▶ [What is needed] Each image should be skipped while the records are restated word for word.

Start of Task material

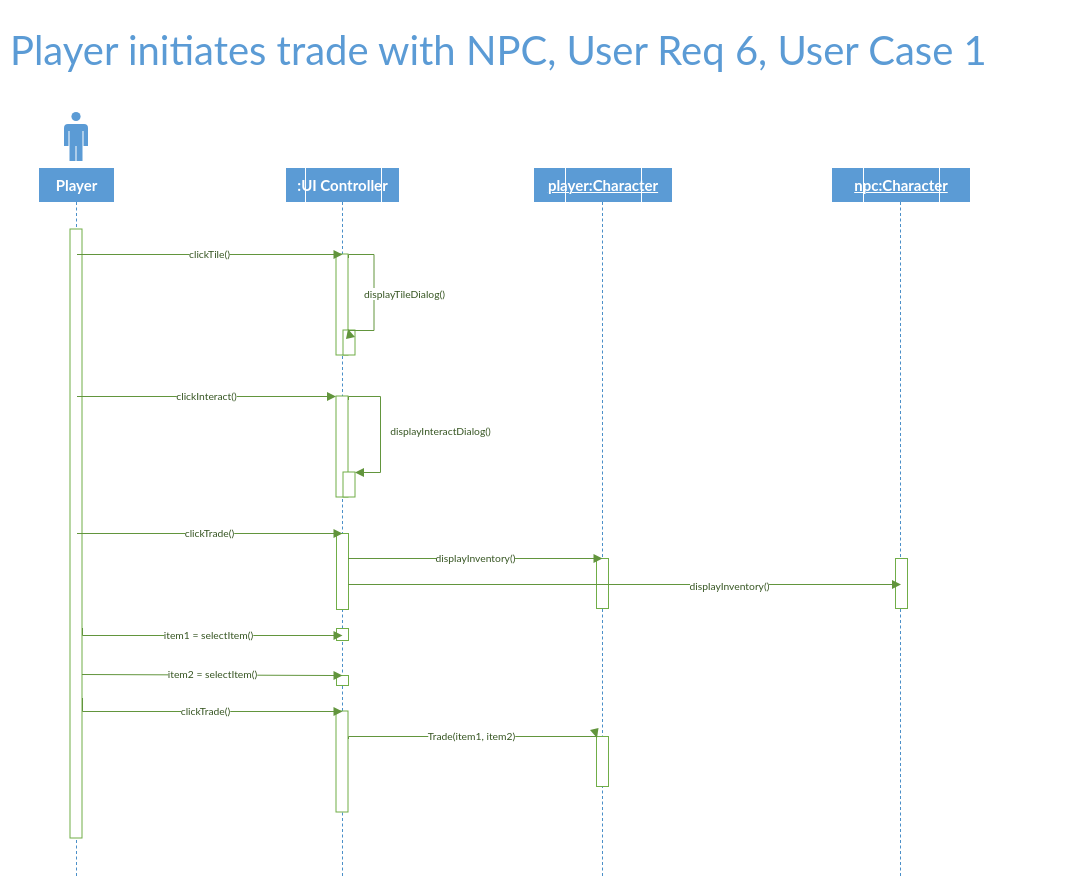
<!DOCTYPE html>
<html lang="en">
<head>
<meta charset="utf-8">
<title>Player initiates trade with NPC</title>
<style>
:root {
  --blue: #5b9bd5;
  --lifeline: #4a8fc8;
  --green: #70ad47;
  --message: #62953d;
  --label: #375623;
  --paper: #ffffff;
}
* { box-sizing: border-box; margin: 0; padding: 0; }
html, body { width: 1065px; height: 891px; overflow: hidden; background: var(--paper); }
body { font-family: Lato, sans-serif; }
.diagram { position: relative; width: 1065px; height: 891px; overflow: hidden; }
h1 {
  position: absolute; left: 10px; top: 26px;
  font-size: 40px; line-height: 48px; font-weight: 400;
  color: var(--blue); white-space: nowrap;
}
.drawing { position: absolute; left: 0; top: 0; display: block; }
.actor { fill: var(--blue); }
.lifelines { stroke: var(--lifeline); stroke-width: 1; stroke-dasharray: 3 2.5; }
.activations { fill: var(--paper); stroke: var(--green); stroke-width: 1; }
.messages { fill: none; stroke: var(--message); stroke-width: 1; }
.heads { fill: var(--message); }
.participant {
  position: absolute; top: 168px; height: 34px;
  display: flex; align-items: center; justify-content: center;
  background: var(--blue); color: var(--paper);
  font-size: 15px; line-height: 18px; font-weight: 700; white-space: nowrap;
}
.instance { text-decoration: underline; text-decoration-thickness: 1px; }
.divided::before, .divided::after {
  content: ""; position: absolute; top: 0; width: 1px; height: 34px; background: var(--paper);
}
.divided::before { left: calc(50% - 38px); }
.divided::after { left: calc(50% + 38px); }
.label {
  position: absolute; transform: translate(-50%, -50%);
  background: var(--paper); color: var(--label);
  font-size: 10.3px; line-height: 12px; white-space: nowrap;
}
</style>
</head>
<body>
<main class="diagram">
  <h1>Player initiates trade with NPC, User Req 6, User Case 1</h1>

  <svg class="drawing" width="1065" height="891" viewBox="0 0 1065 891" aria-hidden="true">
    <defs>
      <path id="head-right" d="M0 0L-9 -4.5V4.5Z"/>
    </defs>

    <g class="actor">
      <circle cx="76" cy="116.5" r="4.6"/>
      <path d="M68 124H84Q88 124 88 128V146H83.5V131H82.5V161H76.5V146H75.5V161H69.5V131H68.5V146H64V128Q64 124 68 124Z"/>
    </g>

    <g class="lifelines">
      <line x1="76.5" y1="202" x2="76.5" y2="878"/>
      <line x1="342.5" y1="202" x2="342.5" y2="878"/>
      <line x1="602.5" y1="202" x2="602.5" y2="878"/>
      <line x1="900.5" y1="202" x2="900.5" y2="878"/>
    </g>

    <g class="activations">
      <rect x="70" y="229" width="12" height="609"/>
      <rect x="336" y="254" width="12" height="101"/>
      <rect x="343" y="330" width="12" height="25"/>
      <rect x="336" y="396" width="12" height="101"/>
      <rect x="343" y="472" width="12" height="25"/>
      <rect x="336.5" y="533.5" width="12" height="76"/>
      <rect x="336.5" y="628.5" width="12" height="12"/>
      <rect x="336.5" y="675.5" width="12" height="10"/>
      <rect x="336" y="711" width="12" height="101"/>
      <rect x="596.5" y="558.5" width="12" height="50"/>
      <rect x="596.5" y="736.5" width="12" height="50"/>
      <rect x="895.5" y="558.5" width="12" height="50"/>
    </g>

    <g class="messages">
      <path d="M77 254.5H334"/>
      <path d="M348.5 258V254.5H374V330.5H349"/>
      <path d="M77 396.5H328"/>
      <path d="M348.5 400V396.5H380.5V472.5H363"/>
      <path d="M77 533.5H334"/>
      <path d="M348 558.5H594"/>
      <path d="M348 584.5H893"/>
      <path d="M82.5 628V635.5H334"/>
      <path d="M82 674.5L334 675.5"/>
      <path d="M82.5 698V711.5H334"/>
      <path d="M348.5 739V736.5H597"/>
    </g>

    <g class="heads">
      <use href="#head-right" x="342.5" y="254.5"/>
      <use href="#head-right" x="336" y="396.5"/>
      <use href="#head-right" x="342.5" y="533.5"/>
      <use href="#head-right" x="602.5" y="558.5"/>
      <use href="#head-right" x="901" y="584.5"/>
      <use href="#head-right" x="342.5" y="635.5"/>
      <use href="#head-right" x="342.5" y="675.5"/>
      <use href="#head-right" x="342.5" y="711.5"/>
      <path d="M348 329L355 337L346 339Z"/>
      <path d="M355 472.5L364 468V477Z"/>
      <path d="M597 738L590 730L598.5 728Z"/>
    </g>
  </svg>

  <div class="participant" style="left:39px;width:75px">Player</div>
  <div class="participant divided" style="left:286px;width:113px">:UI Controller</div>
  <div class="participant divided" style="left:534px;width:138px"><span class="instance">player:Character</span></div>
  <div class="participant divided" style="left:832px;width:138px"><span class="instance">npc:Character</span></div>

  <span class="label" style="left:209.5px;top:254px">clickTile()</span>
  <span class="label" style="left:404.5px;top:294px">displayTileDialog()</span>
  <span class="label" style="left:206.5px;top:396px">clickInteract()</span>
  <span class="label" style="left:440.5px;top:431px">displayInteractDialog()</span>
  <span class="label" style="left:209.5px;top:533px">clickTrade()</span>
  <span class="label" style="left:475.5px;top:558px">displayInventory()</span>
  <span class="label" style="left:729.5px;top:586px">displayInventory()</span>
  <span class="label" style="left:208.5px;top:635px">item1 = selectItem()</span>
  <span class="label" style="left:212.5px;top:674px">item2 = selectItem()</span>
  <span class="label" style="left:205.5px;top:711px">clickTrade()</span>
  <span class="label" style="left:471.5px;top:736px">Trade(item1, item2)</span>
</main>
</body>
</html>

End of Task material

▶ [Reply]
<!DOCTYPE html>
<html lang="en">
<head>
<meta charset="utf-8">
<title>Player initiates trade with NPC</title>
<style>
:root {
  --blue: #5b9bd5;
  --lifeline: #4a8fc8;
  --green: #70ad47;
  --message: #62953d;
  --label: #375623;
  --paper: #ffffff;
}
* { box-sizing: border-box; margin: 0; padding: 0; }
html, body { width: 1065px; height: 891px; overflow: hidden; background: var(--paper); }
body { font-family: Lato, sans-serif; }
.diagram { position: relative; width: 1065px; height: 891px; overflow: hidden; }
h1 {
  position: absolute; left: 10px; top: 26px;
  font-size: 40px; line-height: 48px; font-weight: 400;
  color: var(--blue); white-space: nowrap;
}
.drawing { position: absolute; left: 0; top: 0; display: block; }
.actor { fill: var(--blue); }
.lifelines { stroke: var(--lifeline); stroke-width: 1; stroke-dasharray: 3 2.5; }
.activations { fill: var(--paper); stroke: var(--green); stroke-width: 1; }
.messages { fill: none; stroke: var(--message); stroke-width: 1; }
.heads { fill: var(--message); }
.participant {
  position: absolute; top: 168px; height: 34px;
  display: flex; align-items: center; justify-content: center;
  background: var(--blue); color: var(--paper);
  font-size: 15px; line-height: 18px; font-weight: 700; white-space: nowrap;
}
.instance { text-decoration: underline; text-decoration-thickness: 1px; }
.divided::before, .divided::after {
  content: ""; position: absolute; top: 0; width: 1px; height: 34px; background: var(--paper);
}
.divided::before { left: calc(50% - 38px); }
.divided::after { left: calc(50% + 38px); }
.label {
  position: absolute; transform: translate(-50%, -50%);
  background: var(--paper); color: var(--label);
  font-size: 10.3px; line-height: 12px; white-space: nowrap;
}
</style>
</head>
<body>
<main class="diagram">
  <h1>Player initiates trade with NPC, User Req 6, User Case 1</h1>

  <svg class="drawing" width="1065" height="891" viewBox="0 0 1065 891" aria-hidden="true">
    <defs>
      <path id="head-right" d="M0 0L-9 -4.5V4.5Z"/>
    </defs>

    <g class="actor">
      <circle cx="76" cy="116.5" r="4.6"/>
      <path d="M68 124H84Q88 124 88 128V146H83.5V131H82.5V161H76.5V146H75.5V161H69.5V131H68.5V146H64V128Q64 124 68 124Z"/>
    </g>

    <g class="lifelines">
      <line x1="76.5" y1="202" x2="76.5" y2="878"/>
      <line x1="342.5" y1="202" x2="342.5" y2="878"/>
      <line x1="602.5" y1="202" x2="602.5" y2="878"/>
      <line x1="900.5" y1="202" x2="900.5" y2="878"/>
    </g>

    <g class="activations">
      <rect x="70" y="229" width="12" height="609"/>
      <rect x="336" y="254" width="12" height="101"/>
      <rect x="343" y="330" width="12" height="25"/>
      <rect x="336" y="396" width="12" height="101"/>
      <rect x="343" y="472" width="12" height="25"/>
      <rect x="336.5" y="533.5" width="12" height="76"/>
      <rect x="336.5" y="628.5" width="12" height="12"/>
      <rect x="336.5" y="675.5" width="12" height="10"/>
      <rect x="336" y="711" width="12" height="101"/>
      <rect x="596.5" y="558.5" width="12" height="50"/>
      <rect x="596.5" y="736.5" width="12" height="50"/>
      <rect x="895.5" y="558.5" width="12" height="50"/>
    </g>

    <g class="messages">
      <path d="M77 254.5H334"/>
      <path d="M348.5 258V254.5H374V330.5H349"/>
      <path d="M77 396.5H328"/>
      <path d="M348.5 400V396.5H380.5V472.5H363"/>
      <path d="M77 533.5H334"/>
      <path d="M348 558.5H594"/>
      <path d="M348 584.5H893"/>
      <path d="M82.5 628V635.5H334"/>
      <path d="M82 674.5L334 675.5"/>
      <path d="M82.5 698V711.5H334"/>
      <path d="M348.5 739V736.5H597"/>
    </g>

    <g class="heads">
      <use href="#head-right" x="342.5" y="254.5"/>
      <use href="#head-right" x="336" y="396.5"/>
      <use href="#head-right" x="342.5" y="533.5"/>
      <use href="#head-right" x="602.5" y="558.5"/>
      <use href="#head-right" x="901" y="584.5"/>
      <use href="#head-right" x="342.5" y="635.5"/>
      <use href="#head-right" x="342.5" y="675.5"/>
      <use href="#head-right" x="342.5" y="711.5"/>
      <path d="M348 329L355 337L346 339Z"/>
      <path d="M355 472.5L364 468V477Z"/>
      <path d="M597 738L590 730L598.5 728Z"/>
    </g>
  </svg>

  <div class="participant" style="left:39px;width:75px">Player</div>
  <div class="participant divided" style="left:286px;width:113px">:UI Controller</div>
  <div class="participant divided" style="left:534px;width:138px"><span class="instance">player:Character</span></div>
  <div class="participant divided" style="left:832px;width:138px"><span class="instance">npc:Character</span></div>

  <span class="label" style="left:209.5px;top:254px">clickTile()</span>
  <span class="label" style="left:404.5px;top:294px">displayTileDialog()</span>
  <span class="label" style="left:206.5px;top:396px">clickInteract()</span>
  <span class="label" style="left:440.5px;top:431px">displayInteractDialog()</span>
  <span class="label" style="left:209.5px;top:533px">clickTrade()</span>
  <span class="label" style="left:475.5px;top:558px">displayInventory()</span>
  <span class="label" style="left:729.5px;top:586px">displayInventory()</span>
  <span class="label" style="left:208.5px;top:635px">item1 = selectItem()</span>
  <span class="label" style="left:212.5px;top:674px">item2 = selectItem()</span>
  <span class="label" style="left:205.5px;top:711px">clickTrade()</span>
  <span class="label" style="left:471.5px;top:736px">Trade(item1, item2)</span>
</main>
</body>
</html>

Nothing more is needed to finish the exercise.